When one wants to stretch the arm back after taking care of whatever need to be taken care of by bending, the “desire” to stretch will also become evident first. You must observe and note this desire as “wanting to stretch, wanting to stretch”. When the actual behavior of the stretching occurs, observe and note as “stretching, stretching”. This nature of the outward and downward movement of the arm, we call “stretching” in our Burmese vocabulary. As you observe and note “stretching, stretching”, you will also experience the sensation of heaviness as it falls downward by yourself.

The characteristics of lightness and heaviness are called Sabhāva-lakkhaṇa (specific or particular mark or characteristics of mental and physical phenomena).

Motto: Only when the nature is known, Udaya-vaya will be seen.

Continuing observing and noting in this way, one will come to experience that the lightness and heaviness in the nature of the movement arise and pass away. This knowing of arising and passing away is knowing Saṅkhata-lakkhaṇa (compound or conditioned characteristics). [27]

Later, as one reaches the level of Insight of Bhaṅga- ñāṇa — Knowledge of Dissolution — and sees the dissolution or passing away, one comes to realise that: the behaviour of bending is not everlasting and the noting mind on the bending behaviour is also not everlasting; the behaviour of stretching is also not everlasting, nor the noting mind on the stretching behavior everlasting by yourself.

Thus while bending and stretching, one can have a clear, explicit, thorough and conclusive knowledge of the characteristics of Anicca, Dukkha and Anatta and realize the Noble Dhamma that one has been wishing and aspiring for.

Thus having listened today to the three aspects on the Practical Instructions on Vipassanā Meditation, may you be able to follow, practice and develop accordingly and may you be able to realize the Noble Dhamma that you have been wishing and aspiring for, and realize the peace of Nibbāna — the extinction of all suffering — swiftly, with ease of practice.

Yogis: May we be fulfilled with the Ven. Sayādaw’s blessings. Sadhu! Sadhu! Sadhu! [28]

Maxims For Recollection

☼ Observing and noting on the object of Paññatti as permanent is Samatha.

☼ Observing and noting on the object of Paramattha as impermanent is Vipassanā.

☼ Only when observing and noting is made at the very present moment of arising, will Sabhāva be really known.

☼ Only when the nature is known, will Udaya-vaya be seen.

☼ All arising physical and mental phenomena must be explicitly observed and noted as ending inevitably in passing away or dissolution.

☼ When the passing away or dissolution is known, Anicca will be explicitly known.

☼ When Anicca is seen, Dukkha becomes evident.

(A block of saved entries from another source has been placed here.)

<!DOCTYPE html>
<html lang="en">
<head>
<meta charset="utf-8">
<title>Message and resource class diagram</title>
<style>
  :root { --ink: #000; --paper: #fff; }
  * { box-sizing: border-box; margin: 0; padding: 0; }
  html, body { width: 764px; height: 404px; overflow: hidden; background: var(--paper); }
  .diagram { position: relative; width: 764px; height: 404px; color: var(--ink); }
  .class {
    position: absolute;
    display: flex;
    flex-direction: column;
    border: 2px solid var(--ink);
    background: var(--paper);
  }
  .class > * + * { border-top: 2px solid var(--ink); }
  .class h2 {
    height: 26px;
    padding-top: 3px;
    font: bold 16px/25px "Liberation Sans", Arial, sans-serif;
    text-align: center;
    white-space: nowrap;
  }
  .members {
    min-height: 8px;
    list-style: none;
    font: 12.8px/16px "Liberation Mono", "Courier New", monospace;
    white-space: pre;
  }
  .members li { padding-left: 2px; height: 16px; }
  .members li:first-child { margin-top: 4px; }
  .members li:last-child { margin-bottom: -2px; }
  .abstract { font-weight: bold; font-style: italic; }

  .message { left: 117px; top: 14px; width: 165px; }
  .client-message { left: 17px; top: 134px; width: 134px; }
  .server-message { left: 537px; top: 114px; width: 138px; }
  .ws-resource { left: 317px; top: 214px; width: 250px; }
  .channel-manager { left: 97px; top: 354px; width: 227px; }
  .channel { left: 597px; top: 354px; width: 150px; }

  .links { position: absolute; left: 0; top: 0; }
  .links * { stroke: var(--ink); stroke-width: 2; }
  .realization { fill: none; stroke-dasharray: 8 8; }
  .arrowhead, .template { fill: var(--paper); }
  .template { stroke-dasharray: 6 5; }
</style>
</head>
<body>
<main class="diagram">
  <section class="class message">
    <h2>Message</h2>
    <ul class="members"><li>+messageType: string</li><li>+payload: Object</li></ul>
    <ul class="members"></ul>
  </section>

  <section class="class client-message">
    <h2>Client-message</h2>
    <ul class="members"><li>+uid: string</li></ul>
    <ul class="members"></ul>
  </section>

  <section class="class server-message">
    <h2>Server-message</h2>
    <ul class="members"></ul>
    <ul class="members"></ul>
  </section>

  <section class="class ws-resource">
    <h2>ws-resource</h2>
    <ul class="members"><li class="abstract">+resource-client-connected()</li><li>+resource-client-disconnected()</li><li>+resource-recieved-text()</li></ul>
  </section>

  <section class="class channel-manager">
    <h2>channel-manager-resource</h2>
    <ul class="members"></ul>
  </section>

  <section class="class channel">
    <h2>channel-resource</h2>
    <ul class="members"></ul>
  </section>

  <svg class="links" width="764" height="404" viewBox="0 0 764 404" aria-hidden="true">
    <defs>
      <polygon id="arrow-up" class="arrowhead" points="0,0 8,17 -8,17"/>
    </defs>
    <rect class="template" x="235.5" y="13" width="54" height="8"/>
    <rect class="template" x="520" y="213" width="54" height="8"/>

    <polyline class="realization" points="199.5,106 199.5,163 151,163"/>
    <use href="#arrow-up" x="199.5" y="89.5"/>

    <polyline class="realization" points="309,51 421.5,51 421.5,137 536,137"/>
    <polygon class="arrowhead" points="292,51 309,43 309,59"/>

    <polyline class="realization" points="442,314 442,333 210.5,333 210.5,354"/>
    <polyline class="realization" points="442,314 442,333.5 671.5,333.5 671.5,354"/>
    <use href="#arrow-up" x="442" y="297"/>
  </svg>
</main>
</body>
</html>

☼ When Dukkha is evident, Anatta is seen.

☼ Seeing Anatta, Nibbāna will be realized.

Short Biography

Ven. Saddhammaraṃsi Sayādaw, Sayādaw U Kundalā bhivamsa, a senior disciple of the late Most Ven. Mahāsi Sayādaw, is the founder and Chief Abbot of Saddhammaraṃsi Medi-tation Centre in Myan- mar. He is also a Mahāsi Nāyaka (one of chief advisory Sayādaws of the main Mahāsi Centre in Myanmar).

The Ven. Sayādaw entered the monastery at the age of nine & studied at various well known monasteries in Myanmar. The Ven. Sayādaw holds three Dhamma Lectureships & taught at the well known Maydini Forest Monastery for twenty years. After training under the late Most Ven. Mahāsi Sayādaw, the Ven. Sayādaw founded the Saddhammaraṃsi Meditation Centre in 1979, with the blessing of the late Most Ven. Mahāsi Sayādaw. The Centre has about 200 yogis daily. Sayādaw has since established 2 branches in the country side & one in the suburbs. Sayādaw has published many dhamma books and has traveled throughout Europe, U.K., U.S., Canada, Australia, Japan & the East. The Ven. Sayādaw holds the title of Agga Mahā Kammaṭṭhanācariya awarded by the government of Myanmar.

  1. 本书中,括号“〔〕”,表示中译者的补充。
  2. 中译按:此处的「法」,应是指「毗婆舍那智」或称「观智」;相对于「圣法」——即「道智、果智」。